* _The problem_
For each line in the data below that holds "count", return a copy.
Dataset entries: Begin
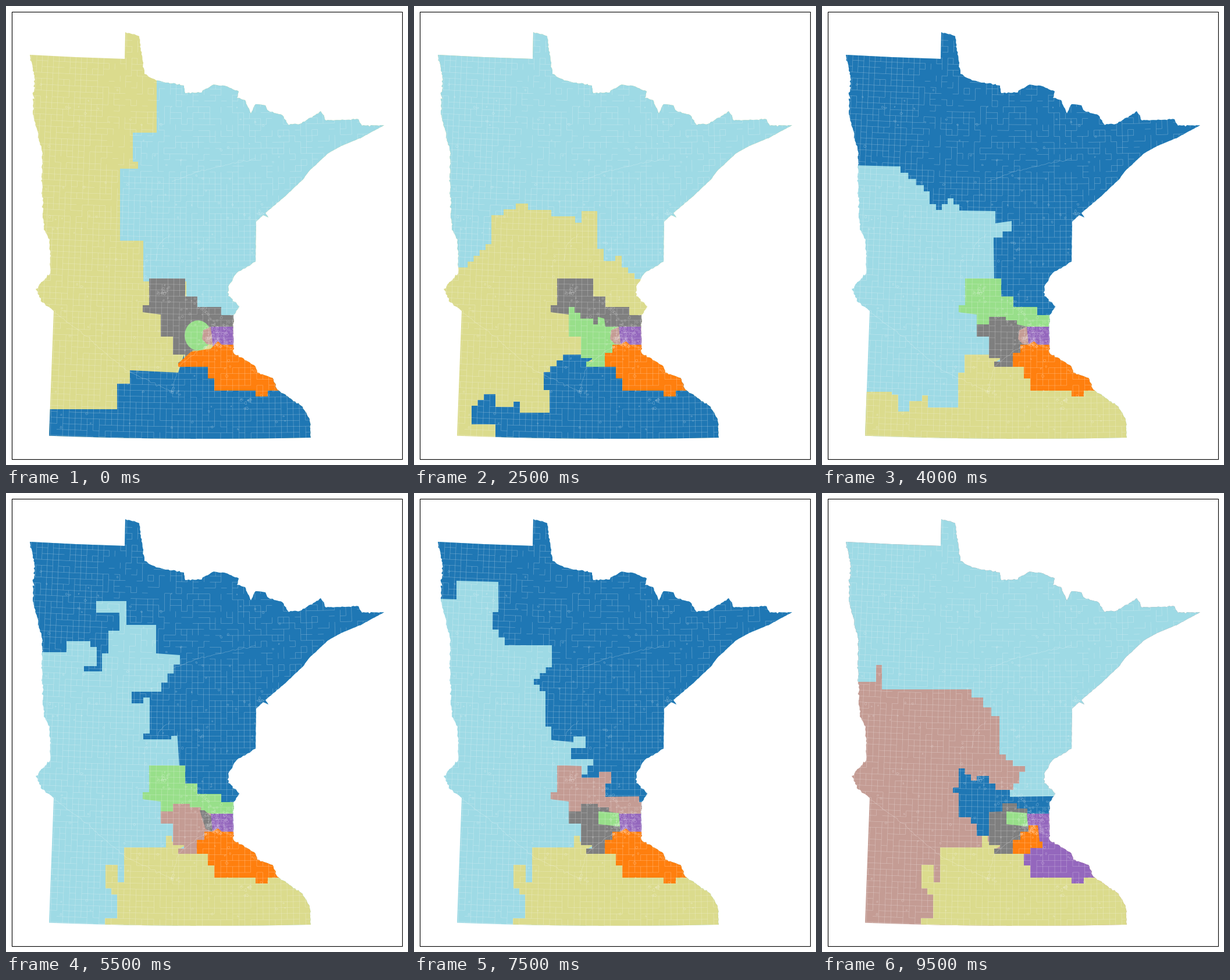
A matplotlib script for the animation above (10 s loop, 691 by 790 pixels).

```python
import matplotlib.pyplot as plt
import numpy as np
from matplotlib.animation import FuncAnimation
from matplotlib.collections import LineCollection
from matplotlib.patches import Polygon, Rectangle

W, H, DPI = 691, 790, 100
CELL = 10.2
BLUE, ORANGE, GREEN, PURPLE = "#1f77b4", "#ff7f0e", "#98df8a", "#9467bd"
PINK, GRAY, KHAKI, CYAN = "#c49c94", "#7f7f7f", "#dbdb8d", "#9edae5"
rng = np.random.default_rng(11)


def steps(*keys):
    """Staircase through key points with treads about one township wide."""
    pts = [keys[0]]
    for (x0, y0), (x1, y1) in zip(keys, keys[1:]):
        dx, dy = x1 - x0, y1 - y0
        low = min(abs(dx), abs(dy))
        if low >= 5:
            n = max(1, int(low / 10))
            for i in range(n):
                x = x0 + dx * (i + 1) / n
                pts += [(x, y0 + dy * i / n), (x, y0 + dy * (i + 1) / n)]
        pts.append((x1, y1))
    return pts


def wobble(keys, amp, piece=3):
    """Break a line into short pieces with a slight random wobble."""
    pts = np.array(keys, float)
    out = []
    for a, b in zip(pts, pts[1:]):
        n = max(1, int(np.hypot(*(b - a)) / piece))
        seg = a + (b - a) * np.arange(n)[:, None] / n
        seg[1:] += rng.normal(0, amp, (n - 1, 2))
        out += seg.tolist()
    return out


def north(*keys):
    line = steps(*keys)
    return line + [(700, line[-1][1]), (700, -30), (line[0][0], -30)]


def south(*keys):
    line = steps(*keys)
    return line + [(306, 600), (306, 608), (296, 614), (296, 621), (360, 621),
                   (360, 640), (540, 640), (540, 760), (line[0][0], 760)]


# State outline
lakes = [(205, 45), (229, 52), (238, 117), (258, 128), (306, 137), (308, 150),
         (333, 149), (355, 136), (375, 137), (400, 147), (397, 158), (411, 162),
         (421, 185), (429, 169), (446, 171), (452, 181), (475, 188), (486, 205),
         (508, 202), (541, 181), (550, 197), (606, 195), (612, 206), (650, 205)]
shore = [(650, 205), (612, 226), (576, 241), (553, 254), (522, 283), (510, 299),
         (478, 329), (446, 356), (451, 364), (442, 360), (430, 371), (429, 440)]
rivers_east = [(429, 440), (397, 459), (382, 483), (382, 499), (401, 517),
               (391, 532), (391, 597), (429, 621), (432, 631), (458, 640),
               (466, 660), (510, 690), (522, 711), (524, 743)]
bottom = [(x, 745 - 7e-5 * (x - 350) ** 2) for x in np.linspace(524, 74, 12)]
rivers_west = [(74, 739), (82, 525), (62, 510), (51, 487), (76, 460), (75, 402),
               (65, 385), (62, 325), (62, 250), (46, 183), (49, 120), (41, 84)]
OUTLINE = ([(41, 84), (120, 88), (204, 91)] + wobble(lakes, .6) + wobble(shore, .2)
           + wobble(rivers_east, .6) + bottom + rivers_west[:1]
           + wobble(rivers_west[1:], .7))

# Northern districts
N_EAST = north((259, -30), (259, 218), (218, 234), (218, 268), (227, 280),
               (196, 280), (196, 404), (236, 404), (236, 474), (310, 474), (310, 540))
N_WIDE = north((-20, 449), (82, 450), (123, 410), (133, 380), (133, 360), (175, 340),
               (196, 351), (236, 362), (277, 373), (288, 353), (315, 353), (315, 418),
               (326, 439), (346, 430), (357, 450), (379, 470))
N_SLOPE = north((-20, 272), (125, 276), (135, 287), (175, 319), (185, 341),
                (196, 351), (216, 331), (236, 352), (298, 353), (298, 374),
                (326, 370), (326, 388), (295, 409), (296, 470), (308, 540))
N_HOOK = north((-20, 272), (73, 274), (104, 255), (145, 265), (156, 298), (134, 307),
               (165, 307), (165, 276), (176, 237), (195, 206), (155, 206), (155, 186),
               (207, 186), (207, 227), (248, 227), (258, 276), (299, 279), (299, 295),
               (267, 342), (216, 342), (216, 362), (236, 352), (247, 414), (236, 424),
               (284, 418), (294, 409), (298, 470), (308, 540))
N_STEEP = north((-20, 180), (73, 183), (73, 151), (145, 153), (145, 205), (135, 235),
                (156, 262), (237, 269), (237, 300), (206, 330), (226, 352), (226, 402),
                (236, 425), (274, 429), (274, 419), (295, 419), (295, 439), (270, 458),
                (308, 469), (288, 500), (318, 540))
N_DOME = north((-20, 325), (72, 325), (93, 316), (93, 296), (103, 338), (237, 338),
               (257, 352), (277, 369), (305, 399), (305, 450), (328, 470), (349, 480),
               (339, 500), (329, 511), (323, 540))

# Southern districts
S_LOW = south((-20, 694), (191, 701), (191, 650), (213, 650), (213, 627), (296, 631))
S_ARM = south((140, 760), (140, 720), (99, 711), (99, 688), (120, 668), (140, 668),
              (140, 690), (171, 681), (182, 700), (233, 691), (233, 661), (223, 630),
              (256, 600))
S_BAND = south((-20, 664), (120, 669), (131, 698), (150, 698), (150, 680), (172, 670),
               (182, 691), (254, 691), (234, 672), (234, 631), (245, 620), (245, 600))
S_BLOCK = south((170, 760), (170, 732), (191, 732), (191, 691), (171, 670), (171, 640),
                (192, 650), (192, 670), (203, 629), (203, 610), (275, 610), (275, 590),
                (285, 600))

# Metro districts
UP_WEST = [(262, 469), (246, 474), (246, 515), (235, 527), (266, 531)]
UP_EAST = [(400, 552), (400, 532), (370, 518), (329, 500), (308, 500), (308, 469)]
RAGGED = [(330, 552), (400, 552), (400, 532), (387, 522), (323, 523)]
SHOULDER = RAGGED + [(329, 500), (339, 500), (339, 480), (318, 480), (318, 490),
                     (288, 490), (288, 470)]
LEG = [(266, 569), (287, 569)]
FOOT = [(266, 548), (287, 548)]
U_TAIL = steps(*UP_WEST, *LEG, (287, 600), (308, 609), (345, 560), *UP_EAST)
U_PLAIN = steps(*UP_WEST, *FOOT, (330, 552), *UP_EAST)
U_SHOULDER = steps(*UP_WEST, *FOOT, *SHOULDER)
U_FOOT = steps(*UP_WEST, *LEG, *SHOULDER)
U_RIVER = steps((235, 474), (256, 495), (266, 487), (287, 500), (298, 511), (323, 511),
                *RAGGED[::-1], (287, 560), (287, 590), (266, 590), (266, 569),
                (256, 558), (235, 558), (235, 516), (225, 507), (235, 507))

CORE = [(353, 552), (355, 583), (341, 583), (341, 597), (328, 597), (328, 621),
        (296, 621), (296, 612), (306, 606), (287, 600)]
C_ROUND = [(330 - 23 * np.cos(t), 567 + 26 * np.sin(t))
           for t in np.linspace(0, 2 * np.pi, 24)]
C_RIGHT = steps(*UP_EAST[:-1]) + C_ROUND
C_HORN = steps((266, 518), (286, 538), (308, 548), (316, 535), (327, 538), (329, 552),
               *CORE, *LEG[::-1])
C_FLAT = steps(*FOOT, (287, 535), (316, 541), (335, 548), *CORE, *LEG[::-1])
C_PEAK = steps((287, 549), (310, 548), (310, 534), (335, 543), *CORE)

D_SMALL = [(339, 558), (352, 552), (355, 583), (345, 582), (337, 573)]
D_SLIM = [(333, 546), (341, 546), (354, 558), (355, 583), (343, 578)]
D_WIDE = [(317, 548), (353, 551), (354, 574), (317, 570)]
E_RIVER = [(352, 552), (400, 552), (400, 590), (356, 590)]
VALLEY = steps((341, 621), (347, 641), (358, 662), (429, 662), (429, 672), (450, 672),
               (450, 662), (500, 662)) + [(440, 583), (371, 583), (364, 577)]
O_LONG = [(296, 621)] + VALLEY + [(352, 590), (318, 595), (296, 615)]
O_SHORT = [(328, 621)] + VALLEY + [(354, 583), (341, 583), (341, 597), (328, 597)]
O_CITY = steps((328, 621), (328, 597), (341, 583), (355, 572), (371, 572), (374, 600),
               (379, 611), (358, 621))
ALL = [(0, 0), (W, 0), (W, H), (0, H)]

# What each half-second step redraws, bottom layer first; the rest carries over.
STEPS = [
    dict(mid=(ALL, KHAKI), north=(N_EAST, CYAN), south=(S_LOW, BLUE),
         upper=(U_TAIL, GRAY), core=(C_ROUND, GREEN), dot=(D_SMALL, PINK),
         east=(E_RIVER, PURPLE), valley=(O_LONG, ORANGE), city=(O_CITY, "none")),
    dict(south=(S_ARM, BLUE)),
    dict(core=(C_RIGHT, GREEN)),
    dict(upper=(U_PLAIN, GRAY), core=(C_HORN, GREEN)),
    dict(north=(N_WIDE, CYAN)),
    dict(valley=(O_SHORT, ORANGE)),
    dict(mid=(ALL, BLUE), south=(S_BAND, KHAKI)),
    dict(upper=(U_PLAIN, GREEN), core=(C_FLAT, GRAY)),
    dict(mid=(ALL, CYAN), north=(N_SLOPE, BLUE)),
    dict(south=(S_BLOCK, KHAKI)),
    dict(core=(C_FLAT, PINK), dot=(D_SLIM, GRAY)),
    dict(north=(N_HOOK, BLUE)),
    dict(north=(N_STEEP, BLUE)),
    dict(core=(C_FLAT, GRAY), dot=(D_WIDE, PINK)),
    dict(upper=(U_PLAIN, PINK), dot=(D_WIDE, GREEN)),
    dict(upper=(U_SHOULDER, PINK)),
    dict(mid=(ALL, BLUE), north=(N_DOME, CYAN)),
    dict(upper=(U_FOOT, PINK), core=(C_PEAK, GRAY)),
    dict(mid=(ALL, PINK), upper=(U_RIVER, BLUE)),
    dict(valley=(O_SHORT, PURPLE), city=(O_CITY, ORANGE)),
]


# Precinct lines
def project(u, v):
    """Grid to screen, with meridians fanning out and parallels bowed."""
    return 380 + u * (1 + 1.3e-4 * (v - 550)), v - 7.5e-5 * u * u


def township_lines():
    lines = []
    for v in 469.5 + CELL * np.arange(-43, 29):
        for u in -72 + CELL * np.arange(-28, 36):
            x, y = project(u, v)
            wild = (x > 165 and y < 290) or (x > 430 and y < 400)
            for end in [(u + CELL, v), (u, v + CELL)]:
                if rng.random() < (.45 if wild else .85):
                    lines.append([(x, y), project(*end)])
    return lines


def town(x, y, r):
    a = np.linspace(0, 2 * np.pi, 8)
    d = r * rng.uniform(.5, 1.2, 8)
    d[-1] = d[0]
    return np.column_stack([x + d * np.cos(a), y + d * np.sin(a)])


def towns(x, y, spread, count):
    return [town(*rng.normal((x, y), spread), rng.uniform(1, 2.8))
            for _ in range(count)]


lines = township_lines()
lines.append(wobble([(82, 528), (125, 558), (205, 626), (285, 664), (296, 620),
                     (345, 583)], .8, 4))
lines.append(wobble([(285, 302), (330, 285), (385, 272), (435, 262)], .8, 4))
lines.append(wobble([(258, 440), (262, 412), (285, 390)], .8, 4))
lines += [town(rng.uniform(60, 480), rng.uniform(130, 740), rng.uniform(1, 2.4))
          for _ in range(170)]
for city in [(270, 495, 8, 14), (435, 365, 8, 14), (415, 685, 6, 10),
             (287, 660, 6, 8), (330, 520, 14, 18), (360, 570, 15, 110)]:
    lines += towns(*city)

fig = plt.figure(figsize=(W / DPI, H / DPI), dpi=DPI, facecolor="white")
ax = fig.add_axes([0, 0, 1, 1])
ax.set(xlim=(0, W), ylim=(H, 0))
ax.axis("off")
ax.add_patch(Rectangle((10.5, 10.5), 671, 770, fill=False, ec="black", lw=.8,
                       snap=False))

state = Polygon(OUTLINE, closed=True, fc="none", ec="none")
ax.add_patch(state)
patches = {}
for z, name in enumerate(STEPS[0]):
    patches[name] = ax.add_patch(Polygon(ALL, closed=True, ec="none", lw=0,
                                         zorder=z + 2))
    patches[name].set_clip_path(state)
web = LineCollection(lines, colors="white", linewidths=.45, alpha=.33, zorder=20)
ax.add_collection(web)
web.set_clip_path(state)


def draw(frame):
    view = {}
    for change in STEPS[:frame + 1]:
        view.update(change)
    for name, (shape, color) in view.items():
        patches[name].set_xy(shape)
        patches[name].set_facecolor(color)
    return list(patches.values())


anim = FuncAnimation(fig, draw, frames=len(STEPS), interval=500, repeat=True,
                     repeat_delay=0, init_func=lambda: draw(0), blit=False)
plt.show()
```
Dataset entries: End
* _Response_
def towns(x, y, spread, count):
            for _ in range(count)]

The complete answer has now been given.